Charles Duvelle ~ Photography of…
Claudio Rocchi ~ Suoni di Frontiera
COIL ~ TIME MACHINES
Giusto Pio ~ Motore Immobile
Gruppo Nuova Consonanza ~ Azioni/Reazioni
Henry Flynt ~ You are my everlovin’
Johann Johannsson ~ IBM 1404: a user’s manual
Julius Eastman ~ Femenine
Lino Capra Vaccina ~ Echi Armonici Da Antico Adagio
Luciano Cilio ~ Dialoghi Del Presente
Maria Monti ~ Il Bestiario
Michele Fedrigotti / Danilo Lorenzini – I Fiori Del Sole
Outro Tempo (Electronic And Contemporary Music From Brazil 1978-1992)
Spontaneous Music Ensemble ~ Karyobin
Telaio Magnetico ~ Live ’75
Tony Conrad ~ Ten years alive on the infinite plain
Zazou / Bikaye / Cy 1 ~ Noir et Blanche
Zeit ~ Il Cerchio Degli Antichi Colori
Old favorites such as Constellation, 12k, LINE, Room40, and Editions Mego have all been going for nearly two decades or longer, and yet rather than simply keeping pace have been actively getting better and better. Newer labels such as Leaving, NNA, Geographic North, and Dinzu continue to impress. I was ecstatic when Senufo Editions announced they had returned from hiatus (seriously, I wrote over 4k words about it!) and I can’t wait to see what’s in store for 2018. And finally to the labels doing the good work releasing those stunning archival finds and legendary re-issues: Superior Viaduct, Black Sweat, Die Schachtel, Soave, and Frozen Reeds.
I suppose this will happen more and more every year, but 2017 really had some devastating losses for the music community. I don’t have the words to describe the significance of these artists, so let it be enough to say that their spirits will live on in their music.
Dik Mik (Hawkwind)
Halim El Dabh
Pam the Funkstress
Prodigy (Mobb Deep)
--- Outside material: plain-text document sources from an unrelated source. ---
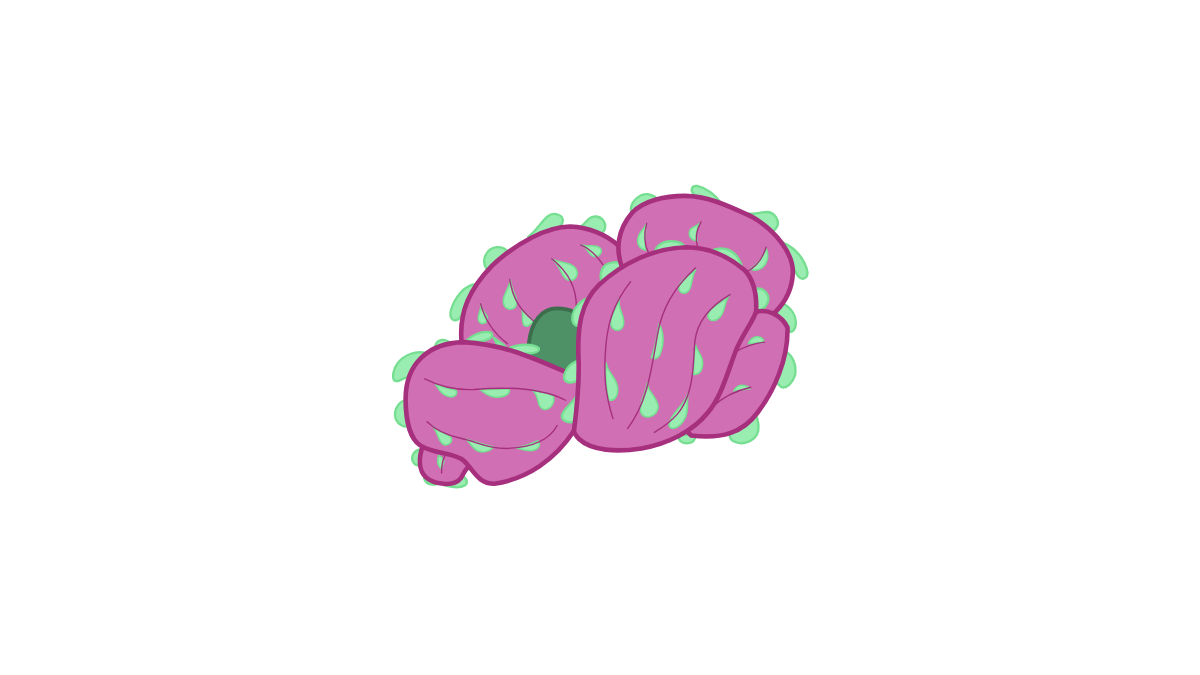
<!DOCTYPE html>
<html lang="en">
<head>
<meta charset="utf-8">
<title>Coiled pink form with green droplets</title>
<style>
:root{--paper:#ffffff;--flesh:#d06fb3;--contour:#a62f7e;--slime:#9aedb1;--slime-edge:#76de91;--hollow:#4e9167;--hollow-edge:#3c6d4d}
html,body{margin:0;height:100%;overflow:hidden;background:var(--paper)}
.artwork{display:block;width:1200px;height:675px;background:var(--paper)}
.lobe{fill:var(--flesh)}
.contour{fill:none;stroke:var(--contour);stroke-width:6;stroke-linecap:round;stroke-linejoin:round}
.crease{fill:none;stroke:var(--contour);stroke-width:1.8;stroke-linecap:round}
.slime{fill:var(--slime);stroke:var(--slime-edge);stroke-width:3;stroke-linejoin:round}
.slime-inner{fill:var(--slime);stroke:var(--slime-edge);stroke-width:2;stroke-linejoin:round}
.hollow{fill:var(--hollow)}
.hollow-edge{fill:none;stroke:var(--hollow-edge);stroke-width:5;stroke-linecap:round}
</style>
</head>
<body>
<svg class="artwork" viewBox="0 0 1568 882" role="img" aria-label="Coiled pink form covered in green slime droplets">

<g id="outer-droplets" class="slime">
<path d="M690 310C703 299 707 290 715 283C724 276 738 281 735 291C732 300 722 302 712 308Z"/>
<path d="M757 297C766 293 767 284 776 283C787 282 793 292 790 300C787 308 775 308 765 304Z"/>
<path d="M636 352C628 340 635 325 649 323C657 322 662 326 665 331Z"/>
<path d="M622 371C606 373 594 389 589 406C587 416 592 421 599 417C606 411 607 402 612 394Z"/>
<path d="M826 280C821 270 828 260 838 255C847 252 855 255 859 260Z"/>
<path d="M943 266C934 254 923 246 911 243C904 242 901 249 907 254C916 259 925 262 935 268Z"/>
<path d="M975 279C987 280 994 277 1003 277C1013 278 1018 288 1016 295C1014 300 1011 302 1008 304Z"/>
<path d="M1023 317C1040 324 1052 340 1055 355C1056 364 1048 367 1043 361C1037 352 1034 345 1030 334Z"/>
<path d="M1018 395C1030 398 1039 408 1040 421C1040 430 1036 435 1030 433L1015 408Z"/>
<path d="M1024 458C1036 463 1041 477 1039 490C1036 500 1028 508 1021 506L1010 495Z"/>
<path d="M988 542C991 552 993 560 989 568C983 578 969 582 959 577C953 574 952 568 955 563Z"/>
<path d="M885 568C887 577 892 580 899 579C906 579 909 574 909 568Z"/>
<path d="M556 461C544 458 529 463 520 474C514 482 512 492 515 497C520 501 527 493 537 491Z"/>
<path d="M568 454C570 443 580 441 590 449Z"/>
<path d="M529 523C519 526 514 538 517 547C520 555 528 559 535 557Z"/>
<path d="M551 587C542 588 537 594 539 602C541 608 546 609 551 608Z"/>
<path d="M554 624C555 631 561 634 570 633Z"/>
<path d="M580 634C590 637 601 638 608 634C612 630 610 624 602 621Z"/>
</g>

<g id="back-coil">
<path class="lobe" d="M603 450C600 410 613 378 643 347C674 318 715 296 745 296C770 297 793 307 808 320L825 350L770 500L700 475Z"/>
<path class="contour" d="M603 446C600 408 613 378 643 347C674 318 715 296 745 296C770 297 793 307 808 321"/>
<g class="slime-inner">
<path d="M722 339C733 343 748 343 753 352C757 361 750 368 742 366C733 363 735 351 722 339Z"/>
<path d="M760 320C768 323 780 318 785 325C788 331 781 337 775 335C769 333 769 325 760 320Z"/>
<path d="M667 366C668 380 677 388 675 397C673 406 661 407 658 397C655 386 664 381 667 366Z"/>
<path d="M628 398C629 407 637 410 637 416C636 424 627 425 625 418C623 410 630 407 628 398Z"/>
<path d="M682 404C685 409 692 414 697 419C694 425 687 429 684 424C681 417 684 411 682 404Z"/>
</g>
<g class="crease">
<path d="M759 320C772 326 780 334 788 346"/>
<path d="M721 338C741 354 754 374 753 402"/>
<path d="M666 365C670 391 680 405 698 420"/>
<path d="M628 397C634 420 646 436 663 449"/>
</g>
<path class="slime" d="M787 371C782 359 786 347 796 344C806 341 812 343 820 346L810 365Z"/>
</g>

<g id="hollow-core">
<path class="hollow" d="M691 452C693 421 707 402 728 402C739 402 748 405 757 410L762 492L739 486L690 463Z"/>
<path class="hollow-edge" d="M691 449C694 420 708 403 728 403C738 403 745 405 751 408"/>
<g class="slime">
<path d="M608 447C615 438 630 432 640 434C648 438 640 444 629 446Z"/>
<path d="M645 441C650 446 657 448 661 454L650 451Z"/>
<path d="M665 455C678 449 697 449 704 455C706 461 694 462 684 462Z"/>
<path d="M775 387C761 390 750 400 748 413C747 421 750 427 758 426L769 415Z"/>
</g>
</g>

<g id="upper-coil">
<path class="lobe" d="M813 351C804 326 807 300 826 278C841 262 869 256 895 256C926 256 956 271 982 283C1014 301 1037 332 1036 357C1035 379 1026 395 1013 408L980 412L900 400Z"/>
<g class="slime-inner">
<path d="M844 293C844 306 841 316 844 327C834 325 831 316 835 307C838 301 842 299 844 293Z"/>
<path d="M915 291C909 299 909 306 911 315C903 314 898 307 902 300C906 295 911 296 915 291Z"/>
<path d="M1001 324C1006 335 1002 346 994 351C988 354 983 353 980 352C991 345 997 337 1001 324Z"/>
</g>
<g class="slime">
<path d="M855 334C855 323 864 315 877 315C887 315 894 319 896 325Z"/>
<path d="M928 328C942 321 955 325 963 335C968 342 971 350 969 356Z"/>
<path d="M985 379C992 374 1002 379 1004 389C1005 397 998 405 987 408Z"/>
</g>
<g class="crease">
<path d="M845 292C841 306 841 318 848 332"/>
<path d="M916 290C909 303 909 311 911 321"/>
<path d="M1001 323C996 339 989 348 976 355"/>
</g>
<path class="contour" d="M813 350C804 326 807 300 826 278C841 262 869 256 895 256C926 256 956 271 982 283C1014 301 1037 332 1036 357C1035 379 1026 395 1013 408"/>
</g>

<g id="right-coil">
<path class="lobe" d="M985 409C999 403 1021 411 1030 428C1030 469 1012 510 990 539C970 566 943 573 903 569L896 560L930 480Z"/>
<g class="slime-inner">
<path d="M978 449C980 442 988 438 994 441C999 444 999 447 996 448Z"/>
<path d="M959 511C961 505 967 502 974 504C978 505 980 507 980 508Z"/>
</g>
<g class="crease">
<path d="M999 447C984 449 972 453 961 460"/>
<path d="M981 506C963 510 943 520 929 533"/>
</g>
<path class="contour" d="M987 408C1002 403 1021 411 1029 428C1030 469 1012 510 990 539C970 566 943 574 903 569L898 564"/>
</g>

<g id="tail-tip">
<path class="lobe" d="M551 586C546 605 549 620 561 627C574 634 594 635 602 625L612 608L585 585Z"/>
<path class="slime-inner" d="M573 595C577 598 581 599 580 604C578 608 577 610 577 613C571 608 571 602 573 595Z"/>
<path class="crease" d="M581 596C577 604 577 610 577 618"/>
<path class="contour" d="M551 587C546 605 549 620 561 627C574 634 594 635 602 625C605 621 606 616 611 611"/>
</g>

<g id="left-coil">
<path class="lobe" d="M739 486C697 468 659 450 606 447C558 448 530 477 530 521C530 552 537 574 549 582C568 594 594 591 606 602C619 614 624 632 646 632C689 626 726 600 752 560L770 486Z"/>
<g class="slime-inner">
<path d="M569 502C578 507 589 508 596 510C599 517 591 521 583 517C575 514 573 508 569 502Z"/>
<path d="M627 509C639 509 653 509 665 508C668 515 659 519 648 519C638 519 633 513 627 509Z"/>
<path d="M696 510C706 512 715 513 723 517C726 526 719 536 711 535C700 532 706 518 696 510Z"/>
<path d="M565 557C572 563 581 566 589 571C592 577 587 583 580 581C572 577 573 565 565 557Z"/>
<path d="M609 574C622 577 634 582 645 584C640 590 630 593 622 588C616 584 614 578 609 574Z"/>
<path d="M674 585C686 584 694 579 703 576C708 582 703 588 694 589C686 589 681 587 674 585Z"/>
</g>
<g class="crease">
<path d="M555 495C577 506 596 510 619 509C665 505 708 507 739 523"/>
<path d="M558 551C570 563 585 569 603 573C623 577 635 586 661 586C696 585 718 575 728 556"/>
</g>
<path class="contour" d="M739 486C697 468 659 450 606 447C558 448 530 477 530 521C530 552 537 574 549 582C568 594 594 591 606 602C619 614 624 632 646 632C689 626 726 600 750 563"/>
<g class="slime">
<path d="M757 471C744 474 737 485 737 494C739 501 748 502 756 496Z"/>
<path d="M753 518C747 528 736 534 734 543C734 551 743 553 751 551Z"/>
</g>
</g>

<g id="front-coil">
<path class="lobe" d="M750 563C754 532 757 501 756 470C754 427 759 395 783 372C812 345 853 324 897 323C926 323 953 336 973 353C986 367 989 387 988 407C984 420 971 436 962 457C951 485 943 518 925 539C905 564 872 580 838 586C806 591 773 589 757 574Z"/>
<g class="slime-inner">
<path d="M809 390C807 404 816 411 815 423C813 435 800 434 798 423C797 411 806 404 809 390Z"/>
<path d="M909 352C903 363 905 371 901 378C896 386 886 384 887 374C890 365 900 361 909 352Z"/>
<path d="M953 386C945 396 949 406 940 415C934 421 925 420 925 412C926 401 944 396 953 386Z"/>
<path d="M861 423C868 434 868 451 862 464C859 469 855 470 851 467C856 453 859 439 861 423Z"/>
<path d="M909 451C911 461 920 465 918 477C917 487 911 490 906 489C907 476 906 465 909 451Z"/>
<path d="M792 474C794 488 805 492 807 506C808 518 803 524 796 523C791 508 791 491 792 474Z"/>
<path d="M846 500C845 512 861 520 860 533C857 546 841 549 837 538C835 525 844 515 846 500Z"/>
<path d="M899 514C897 526 901 539 893 550C886 561 874 563 874 554C877 540 894 530 899 514Z"/>
</g>
<g class="crease">
<path d="M824 368C802 396 795 420 792 448C788 489 791 516 801 547"/>
<path d="M909 350C881 376 865 402 859 438C850 490 845 527 820 560"/>
<path d="M954 385C928 400 911 420 908 446C906 467 907 488 901 509C894 536 880 550 855 565"/>
</g>
<path class="contour" d="M750 563C754 532 757 501 756 470C754 427 759 395 783 372C812 345 853 324 897 323C926 323 953 336 973 353C986 367 989 387 988 407C984 420 971 436 962 457C951 485 943 518 925 539C905 564 872 580 838 586C806 591 773 589 757 574C753 570 750 567 750 563Z"/>
</g>
</svg>
</body>
</html>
Again, I’m very excited for all that 2018 will bring and look forward to finally sharing some essays, music, and other new projects that have been in the works for some time. We believe in slow music, slow readings, and slow living, so sometimes that means we’re not able to produce work as quickly as our friends at other media sites that are more driven by finances. Thank you for sticking with us. (Joseph Sannicandro)